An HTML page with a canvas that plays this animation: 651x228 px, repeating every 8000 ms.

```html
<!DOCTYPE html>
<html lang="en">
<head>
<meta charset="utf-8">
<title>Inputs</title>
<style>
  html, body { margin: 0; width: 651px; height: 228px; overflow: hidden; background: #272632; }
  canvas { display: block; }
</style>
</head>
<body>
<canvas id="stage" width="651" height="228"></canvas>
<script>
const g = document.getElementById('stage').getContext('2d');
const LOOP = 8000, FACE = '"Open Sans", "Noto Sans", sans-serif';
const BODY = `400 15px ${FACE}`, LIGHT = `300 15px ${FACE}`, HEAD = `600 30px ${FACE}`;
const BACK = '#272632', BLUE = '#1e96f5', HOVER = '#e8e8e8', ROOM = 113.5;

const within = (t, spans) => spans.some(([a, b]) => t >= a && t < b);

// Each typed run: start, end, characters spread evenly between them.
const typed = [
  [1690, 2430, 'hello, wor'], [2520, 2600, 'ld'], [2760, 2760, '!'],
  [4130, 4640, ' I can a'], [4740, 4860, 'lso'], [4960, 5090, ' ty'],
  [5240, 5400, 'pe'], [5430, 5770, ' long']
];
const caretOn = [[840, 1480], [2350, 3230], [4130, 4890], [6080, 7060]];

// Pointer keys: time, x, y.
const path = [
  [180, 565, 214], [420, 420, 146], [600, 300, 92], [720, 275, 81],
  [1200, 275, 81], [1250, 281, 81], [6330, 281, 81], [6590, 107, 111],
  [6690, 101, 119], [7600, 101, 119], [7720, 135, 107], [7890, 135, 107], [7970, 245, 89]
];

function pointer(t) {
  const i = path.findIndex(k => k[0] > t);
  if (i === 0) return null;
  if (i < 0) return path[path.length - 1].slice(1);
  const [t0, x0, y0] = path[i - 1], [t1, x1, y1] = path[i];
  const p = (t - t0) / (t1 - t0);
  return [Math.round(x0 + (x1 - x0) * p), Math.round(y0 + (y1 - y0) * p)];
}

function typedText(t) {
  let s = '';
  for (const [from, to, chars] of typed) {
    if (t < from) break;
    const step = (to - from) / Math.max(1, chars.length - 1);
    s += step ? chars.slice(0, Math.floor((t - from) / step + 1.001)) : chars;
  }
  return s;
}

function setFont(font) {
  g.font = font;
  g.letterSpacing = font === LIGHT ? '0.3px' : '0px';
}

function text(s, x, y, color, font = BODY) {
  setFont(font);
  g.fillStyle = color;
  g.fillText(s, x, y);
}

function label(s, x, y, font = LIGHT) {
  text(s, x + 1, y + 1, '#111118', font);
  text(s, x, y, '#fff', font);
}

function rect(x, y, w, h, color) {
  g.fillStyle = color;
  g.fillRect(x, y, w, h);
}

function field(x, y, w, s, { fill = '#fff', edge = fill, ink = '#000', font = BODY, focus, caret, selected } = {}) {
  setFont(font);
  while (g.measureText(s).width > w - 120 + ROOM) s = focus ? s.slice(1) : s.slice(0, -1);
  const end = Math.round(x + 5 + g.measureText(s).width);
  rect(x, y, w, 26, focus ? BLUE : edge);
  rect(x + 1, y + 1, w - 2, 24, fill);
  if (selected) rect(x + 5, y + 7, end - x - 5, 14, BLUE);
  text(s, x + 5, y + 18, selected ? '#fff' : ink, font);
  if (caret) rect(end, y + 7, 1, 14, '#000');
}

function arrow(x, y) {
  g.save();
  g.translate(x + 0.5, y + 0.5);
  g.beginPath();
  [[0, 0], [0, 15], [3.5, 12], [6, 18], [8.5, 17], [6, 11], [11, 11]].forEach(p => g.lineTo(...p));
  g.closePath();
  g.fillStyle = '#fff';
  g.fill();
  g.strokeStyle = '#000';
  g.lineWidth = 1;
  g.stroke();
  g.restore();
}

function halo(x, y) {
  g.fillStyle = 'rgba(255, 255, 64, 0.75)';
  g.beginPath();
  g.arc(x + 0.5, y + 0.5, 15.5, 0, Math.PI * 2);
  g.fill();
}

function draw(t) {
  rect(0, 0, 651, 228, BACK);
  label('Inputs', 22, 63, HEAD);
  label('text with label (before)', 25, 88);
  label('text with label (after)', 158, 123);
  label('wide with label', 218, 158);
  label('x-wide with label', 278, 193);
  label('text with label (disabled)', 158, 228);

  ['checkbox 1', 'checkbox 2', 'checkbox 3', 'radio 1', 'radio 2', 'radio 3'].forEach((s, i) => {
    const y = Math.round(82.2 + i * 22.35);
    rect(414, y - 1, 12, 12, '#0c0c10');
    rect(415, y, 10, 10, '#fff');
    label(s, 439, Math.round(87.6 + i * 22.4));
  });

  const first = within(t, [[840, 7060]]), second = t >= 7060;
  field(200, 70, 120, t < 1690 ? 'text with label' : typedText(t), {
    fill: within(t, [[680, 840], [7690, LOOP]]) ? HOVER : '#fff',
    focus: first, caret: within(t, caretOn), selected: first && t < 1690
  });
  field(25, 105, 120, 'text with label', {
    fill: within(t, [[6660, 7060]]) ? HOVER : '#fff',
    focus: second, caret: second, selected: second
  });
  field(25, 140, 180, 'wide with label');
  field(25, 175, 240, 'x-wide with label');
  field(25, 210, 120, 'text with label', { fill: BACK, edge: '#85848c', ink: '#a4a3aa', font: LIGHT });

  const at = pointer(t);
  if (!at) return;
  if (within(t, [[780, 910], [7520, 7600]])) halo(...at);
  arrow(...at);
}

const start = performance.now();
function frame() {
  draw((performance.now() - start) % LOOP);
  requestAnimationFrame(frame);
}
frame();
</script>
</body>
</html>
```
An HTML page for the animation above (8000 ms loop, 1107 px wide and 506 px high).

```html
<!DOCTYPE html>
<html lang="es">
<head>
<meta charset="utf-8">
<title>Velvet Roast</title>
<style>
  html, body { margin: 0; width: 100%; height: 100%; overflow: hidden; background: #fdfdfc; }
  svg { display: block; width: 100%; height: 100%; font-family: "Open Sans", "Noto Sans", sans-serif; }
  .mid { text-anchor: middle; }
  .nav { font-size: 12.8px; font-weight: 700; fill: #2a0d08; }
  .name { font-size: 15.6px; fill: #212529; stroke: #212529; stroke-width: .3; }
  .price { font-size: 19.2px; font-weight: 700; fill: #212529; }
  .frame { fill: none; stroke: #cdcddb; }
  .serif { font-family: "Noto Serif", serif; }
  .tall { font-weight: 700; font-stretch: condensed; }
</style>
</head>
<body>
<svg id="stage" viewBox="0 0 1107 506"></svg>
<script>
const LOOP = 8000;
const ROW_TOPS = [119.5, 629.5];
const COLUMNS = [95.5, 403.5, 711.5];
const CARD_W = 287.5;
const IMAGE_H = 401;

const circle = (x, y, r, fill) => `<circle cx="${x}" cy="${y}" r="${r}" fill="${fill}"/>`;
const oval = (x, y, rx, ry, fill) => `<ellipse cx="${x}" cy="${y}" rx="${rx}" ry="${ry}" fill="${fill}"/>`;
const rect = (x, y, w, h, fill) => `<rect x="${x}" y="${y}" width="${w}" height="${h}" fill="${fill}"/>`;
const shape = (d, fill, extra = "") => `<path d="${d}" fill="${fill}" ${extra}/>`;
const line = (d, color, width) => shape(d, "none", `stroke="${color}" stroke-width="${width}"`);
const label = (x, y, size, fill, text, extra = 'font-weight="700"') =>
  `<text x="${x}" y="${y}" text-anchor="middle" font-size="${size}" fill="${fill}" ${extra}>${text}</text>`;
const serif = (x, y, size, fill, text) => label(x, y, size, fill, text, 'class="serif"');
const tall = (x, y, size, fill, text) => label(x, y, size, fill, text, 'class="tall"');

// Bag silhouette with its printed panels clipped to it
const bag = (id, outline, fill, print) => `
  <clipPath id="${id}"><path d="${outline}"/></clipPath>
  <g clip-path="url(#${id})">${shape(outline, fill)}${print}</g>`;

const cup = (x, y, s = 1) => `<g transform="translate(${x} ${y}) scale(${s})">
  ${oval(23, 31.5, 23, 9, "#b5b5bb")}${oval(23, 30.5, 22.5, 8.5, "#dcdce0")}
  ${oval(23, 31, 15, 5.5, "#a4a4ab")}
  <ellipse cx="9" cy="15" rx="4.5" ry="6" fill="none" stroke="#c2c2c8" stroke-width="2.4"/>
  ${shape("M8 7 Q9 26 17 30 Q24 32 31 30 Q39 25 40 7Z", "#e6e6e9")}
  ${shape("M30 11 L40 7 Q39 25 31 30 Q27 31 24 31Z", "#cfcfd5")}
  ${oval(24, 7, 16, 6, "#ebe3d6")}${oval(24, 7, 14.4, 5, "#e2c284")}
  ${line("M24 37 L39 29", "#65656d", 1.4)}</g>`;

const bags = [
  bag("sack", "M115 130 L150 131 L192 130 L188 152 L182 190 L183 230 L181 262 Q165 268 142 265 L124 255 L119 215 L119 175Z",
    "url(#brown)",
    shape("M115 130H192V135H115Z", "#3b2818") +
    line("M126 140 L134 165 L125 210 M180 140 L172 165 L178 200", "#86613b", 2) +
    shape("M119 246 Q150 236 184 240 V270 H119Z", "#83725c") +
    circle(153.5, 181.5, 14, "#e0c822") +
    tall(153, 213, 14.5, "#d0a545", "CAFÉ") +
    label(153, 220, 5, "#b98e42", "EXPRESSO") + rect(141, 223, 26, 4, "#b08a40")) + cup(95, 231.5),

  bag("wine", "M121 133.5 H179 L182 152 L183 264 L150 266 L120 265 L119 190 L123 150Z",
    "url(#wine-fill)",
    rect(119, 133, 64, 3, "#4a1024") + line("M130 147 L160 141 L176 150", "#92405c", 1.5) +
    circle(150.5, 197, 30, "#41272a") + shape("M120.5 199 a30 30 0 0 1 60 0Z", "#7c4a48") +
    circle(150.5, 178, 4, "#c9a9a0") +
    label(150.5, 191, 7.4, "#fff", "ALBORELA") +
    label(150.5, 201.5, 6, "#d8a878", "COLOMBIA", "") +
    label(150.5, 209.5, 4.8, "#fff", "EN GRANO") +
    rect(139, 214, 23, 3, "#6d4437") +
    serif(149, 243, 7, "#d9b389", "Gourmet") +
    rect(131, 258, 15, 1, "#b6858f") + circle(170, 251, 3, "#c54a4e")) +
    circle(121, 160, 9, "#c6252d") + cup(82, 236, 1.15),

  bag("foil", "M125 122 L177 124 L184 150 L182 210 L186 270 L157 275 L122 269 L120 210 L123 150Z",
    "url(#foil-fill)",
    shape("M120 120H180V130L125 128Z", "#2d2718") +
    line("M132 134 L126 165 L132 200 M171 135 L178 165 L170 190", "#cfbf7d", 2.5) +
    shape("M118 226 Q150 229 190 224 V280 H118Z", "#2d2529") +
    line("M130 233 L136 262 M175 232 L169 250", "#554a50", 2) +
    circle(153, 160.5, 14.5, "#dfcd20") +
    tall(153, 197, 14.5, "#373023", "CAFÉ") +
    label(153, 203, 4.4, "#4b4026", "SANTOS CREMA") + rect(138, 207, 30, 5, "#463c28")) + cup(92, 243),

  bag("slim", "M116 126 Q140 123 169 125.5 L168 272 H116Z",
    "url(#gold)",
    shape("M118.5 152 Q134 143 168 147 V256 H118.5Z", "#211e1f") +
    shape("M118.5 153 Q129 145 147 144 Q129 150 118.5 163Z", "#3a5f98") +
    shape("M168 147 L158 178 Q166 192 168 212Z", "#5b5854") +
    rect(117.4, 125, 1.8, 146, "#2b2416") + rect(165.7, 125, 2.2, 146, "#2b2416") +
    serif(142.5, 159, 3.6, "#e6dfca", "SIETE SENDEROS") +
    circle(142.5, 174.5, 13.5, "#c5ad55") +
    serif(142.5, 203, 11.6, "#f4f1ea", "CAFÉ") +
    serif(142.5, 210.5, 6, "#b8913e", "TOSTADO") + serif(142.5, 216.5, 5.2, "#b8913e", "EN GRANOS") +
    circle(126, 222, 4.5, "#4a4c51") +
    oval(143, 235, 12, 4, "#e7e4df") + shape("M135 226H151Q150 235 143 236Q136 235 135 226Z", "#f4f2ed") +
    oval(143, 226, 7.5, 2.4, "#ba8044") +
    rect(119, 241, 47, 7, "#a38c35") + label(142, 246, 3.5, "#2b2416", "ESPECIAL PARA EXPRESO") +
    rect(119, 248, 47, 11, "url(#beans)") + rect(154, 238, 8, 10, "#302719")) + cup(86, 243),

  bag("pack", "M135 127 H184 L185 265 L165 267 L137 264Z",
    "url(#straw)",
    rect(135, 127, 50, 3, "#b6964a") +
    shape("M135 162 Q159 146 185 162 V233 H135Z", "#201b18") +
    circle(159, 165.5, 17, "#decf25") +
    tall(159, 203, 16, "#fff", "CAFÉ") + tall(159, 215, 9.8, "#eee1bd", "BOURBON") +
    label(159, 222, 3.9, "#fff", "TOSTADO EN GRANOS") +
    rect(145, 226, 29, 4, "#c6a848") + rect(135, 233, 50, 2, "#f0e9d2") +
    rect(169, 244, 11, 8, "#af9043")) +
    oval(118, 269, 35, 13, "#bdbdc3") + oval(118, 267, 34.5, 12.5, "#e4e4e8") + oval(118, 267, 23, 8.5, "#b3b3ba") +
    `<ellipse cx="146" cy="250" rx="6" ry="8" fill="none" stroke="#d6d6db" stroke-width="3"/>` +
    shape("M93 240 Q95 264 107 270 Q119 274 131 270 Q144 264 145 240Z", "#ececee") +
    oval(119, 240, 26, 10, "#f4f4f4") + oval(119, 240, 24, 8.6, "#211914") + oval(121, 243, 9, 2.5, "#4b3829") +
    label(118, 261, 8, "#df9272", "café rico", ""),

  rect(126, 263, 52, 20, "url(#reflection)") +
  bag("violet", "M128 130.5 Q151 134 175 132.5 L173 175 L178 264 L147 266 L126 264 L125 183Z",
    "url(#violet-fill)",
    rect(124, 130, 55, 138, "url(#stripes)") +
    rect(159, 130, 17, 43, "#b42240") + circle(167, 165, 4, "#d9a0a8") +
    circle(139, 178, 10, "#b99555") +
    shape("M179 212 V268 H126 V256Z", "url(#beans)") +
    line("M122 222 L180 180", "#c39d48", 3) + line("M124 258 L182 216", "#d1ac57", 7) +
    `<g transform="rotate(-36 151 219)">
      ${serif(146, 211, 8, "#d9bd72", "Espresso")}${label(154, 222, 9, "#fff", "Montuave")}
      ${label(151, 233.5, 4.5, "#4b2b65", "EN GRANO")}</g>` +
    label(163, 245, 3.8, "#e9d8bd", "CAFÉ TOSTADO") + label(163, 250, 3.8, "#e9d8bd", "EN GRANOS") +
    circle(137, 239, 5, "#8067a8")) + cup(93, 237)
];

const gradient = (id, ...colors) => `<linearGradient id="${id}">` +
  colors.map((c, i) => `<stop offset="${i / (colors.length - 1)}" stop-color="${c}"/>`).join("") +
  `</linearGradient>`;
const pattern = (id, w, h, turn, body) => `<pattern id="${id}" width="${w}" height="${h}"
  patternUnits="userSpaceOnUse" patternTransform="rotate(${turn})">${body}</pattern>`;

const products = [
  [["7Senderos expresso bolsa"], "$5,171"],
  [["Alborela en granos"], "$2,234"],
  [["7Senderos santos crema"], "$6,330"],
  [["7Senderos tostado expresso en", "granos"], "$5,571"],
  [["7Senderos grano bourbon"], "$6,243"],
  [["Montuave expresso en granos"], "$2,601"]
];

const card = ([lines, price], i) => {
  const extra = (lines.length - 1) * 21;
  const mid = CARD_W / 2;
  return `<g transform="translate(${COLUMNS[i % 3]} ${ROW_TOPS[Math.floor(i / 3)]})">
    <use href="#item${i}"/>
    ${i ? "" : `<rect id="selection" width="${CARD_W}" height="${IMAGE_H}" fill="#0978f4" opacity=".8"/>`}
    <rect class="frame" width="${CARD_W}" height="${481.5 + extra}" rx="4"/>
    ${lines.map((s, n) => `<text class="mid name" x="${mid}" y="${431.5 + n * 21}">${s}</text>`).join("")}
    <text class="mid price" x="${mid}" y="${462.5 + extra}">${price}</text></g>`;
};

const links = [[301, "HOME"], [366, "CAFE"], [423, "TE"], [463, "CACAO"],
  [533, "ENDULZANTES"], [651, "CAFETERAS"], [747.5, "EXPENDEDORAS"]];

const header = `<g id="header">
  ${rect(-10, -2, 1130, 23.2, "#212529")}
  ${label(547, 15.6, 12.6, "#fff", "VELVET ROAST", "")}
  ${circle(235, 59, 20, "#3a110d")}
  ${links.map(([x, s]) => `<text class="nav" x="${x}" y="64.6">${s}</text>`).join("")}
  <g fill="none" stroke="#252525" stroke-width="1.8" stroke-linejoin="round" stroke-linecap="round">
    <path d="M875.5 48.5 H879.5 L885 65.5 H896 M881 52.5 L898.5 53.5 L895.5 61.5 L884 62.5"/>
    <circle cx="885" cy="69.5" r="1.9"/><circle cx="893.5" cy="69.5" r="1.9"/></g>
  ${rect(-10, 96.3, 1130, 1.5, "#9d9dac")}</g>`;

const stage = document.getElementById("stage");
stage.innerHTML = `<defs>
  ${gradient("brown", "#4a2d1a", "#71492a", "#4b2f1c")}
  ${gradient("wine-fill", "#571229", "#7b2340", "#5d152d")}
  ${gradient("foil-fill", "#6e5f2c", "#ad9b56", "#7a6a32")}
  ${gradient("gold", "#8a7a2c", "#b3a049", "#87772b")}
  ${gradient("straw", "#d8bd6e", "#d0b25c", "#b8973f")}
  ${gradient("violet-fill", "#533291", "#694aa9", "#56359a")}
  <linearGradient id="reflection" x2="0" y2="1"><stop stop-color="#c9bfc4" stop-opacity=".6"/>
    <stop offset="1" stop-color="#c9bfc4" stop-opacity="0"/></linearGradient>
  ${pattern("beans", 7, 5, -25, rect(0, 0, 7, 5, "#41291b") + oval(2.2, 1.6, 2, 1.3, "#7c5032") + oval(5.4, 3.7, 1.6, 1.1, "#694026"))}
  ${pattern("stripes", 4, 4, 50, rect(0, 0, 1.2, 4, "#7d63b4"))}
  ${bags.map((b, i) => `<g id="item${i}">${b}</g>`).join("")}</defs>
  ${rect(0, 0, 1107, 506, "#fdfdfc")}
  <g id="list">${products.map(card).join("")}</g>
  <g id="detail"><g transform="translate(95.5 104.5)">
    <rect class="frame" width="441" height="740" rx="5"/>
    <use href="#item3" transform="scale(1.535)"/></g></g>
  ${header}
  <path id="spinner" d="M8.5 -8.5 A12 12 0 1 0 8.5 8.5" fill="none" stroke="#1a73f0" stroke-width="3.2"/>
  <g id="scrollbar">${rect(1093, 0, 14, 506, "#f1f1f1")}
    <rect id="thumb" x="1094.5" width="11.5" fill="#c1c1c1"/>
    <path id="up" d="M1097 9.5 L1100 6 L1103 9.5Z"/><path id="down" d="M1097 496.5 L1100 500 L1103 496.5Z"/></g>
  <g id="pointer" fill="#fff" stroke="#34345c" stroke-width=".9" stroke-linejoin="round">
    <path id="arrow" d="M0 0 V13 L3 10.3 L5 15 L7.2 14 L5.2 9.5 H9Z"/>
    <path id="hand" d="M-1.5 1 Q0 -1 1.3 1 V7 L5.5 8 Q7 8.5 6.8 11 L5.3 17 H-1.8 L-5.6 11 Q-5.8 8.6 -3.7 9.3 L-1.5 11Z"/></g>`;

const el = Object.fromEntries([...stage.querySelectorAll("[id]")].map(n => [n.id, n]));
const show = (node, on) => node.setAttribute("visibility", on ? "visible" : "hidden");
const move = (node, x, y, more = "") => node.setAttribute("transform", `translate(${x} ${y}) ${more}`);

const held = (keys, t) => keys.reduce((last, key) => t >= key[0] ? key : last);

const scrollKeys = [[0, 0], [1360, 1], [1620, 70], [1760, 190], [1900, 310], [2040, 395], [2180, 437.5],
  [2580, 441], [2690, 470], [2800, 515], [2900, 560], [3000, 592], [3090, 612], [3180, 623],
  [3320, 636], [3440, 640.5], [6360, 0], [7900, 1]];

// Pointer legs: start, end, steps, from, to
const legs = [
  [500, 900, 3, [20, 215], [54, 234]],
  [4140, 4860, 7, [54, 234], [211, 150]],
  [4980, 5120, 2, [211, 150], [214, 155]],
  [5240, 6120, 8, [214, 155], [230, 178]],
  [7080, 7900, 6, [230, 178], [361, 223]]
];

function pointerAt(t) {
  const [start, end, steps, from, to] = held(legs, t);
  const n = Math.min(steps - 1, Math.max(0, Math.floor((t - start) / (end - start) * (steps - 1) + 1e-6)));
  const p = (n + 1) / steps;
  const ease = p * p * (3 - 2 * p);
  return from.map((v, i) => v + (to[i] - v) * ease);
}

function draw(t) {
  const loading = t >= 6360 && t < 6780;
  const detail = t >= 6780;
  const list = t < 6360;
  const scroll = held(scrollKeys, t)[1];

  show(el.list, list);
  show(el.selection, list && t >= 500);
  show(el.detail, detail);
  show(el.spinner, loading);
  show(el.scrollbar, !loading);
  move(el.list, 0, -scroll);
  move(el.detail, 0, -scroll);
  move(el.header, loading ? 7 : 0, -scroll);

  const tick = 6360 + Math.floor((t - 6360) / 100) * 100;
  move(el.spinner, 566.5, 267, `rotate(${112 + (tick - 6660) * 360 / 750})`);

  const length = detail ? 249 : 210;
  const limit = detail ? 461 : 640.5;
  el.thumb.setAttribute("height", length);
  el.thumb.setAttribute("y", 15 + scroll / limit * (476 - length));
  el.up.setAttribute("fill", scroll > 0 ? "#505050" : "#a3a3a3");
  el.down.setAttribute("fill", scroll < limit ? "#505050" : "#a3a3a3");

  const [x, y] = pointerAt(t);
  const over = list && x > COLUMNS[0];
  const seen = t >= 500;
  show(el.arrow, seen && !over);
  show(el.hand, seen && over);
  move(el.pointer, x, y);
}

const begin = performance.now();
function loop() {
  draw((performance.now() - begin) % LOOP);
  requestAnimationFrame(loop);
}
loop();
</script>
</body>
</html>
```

════════

**WHAT THE TASK ASKS**. Report the count of lines in the entries that contain the string "HOVER", and nothing besides it.

**WRITTEN ANSWER**. 3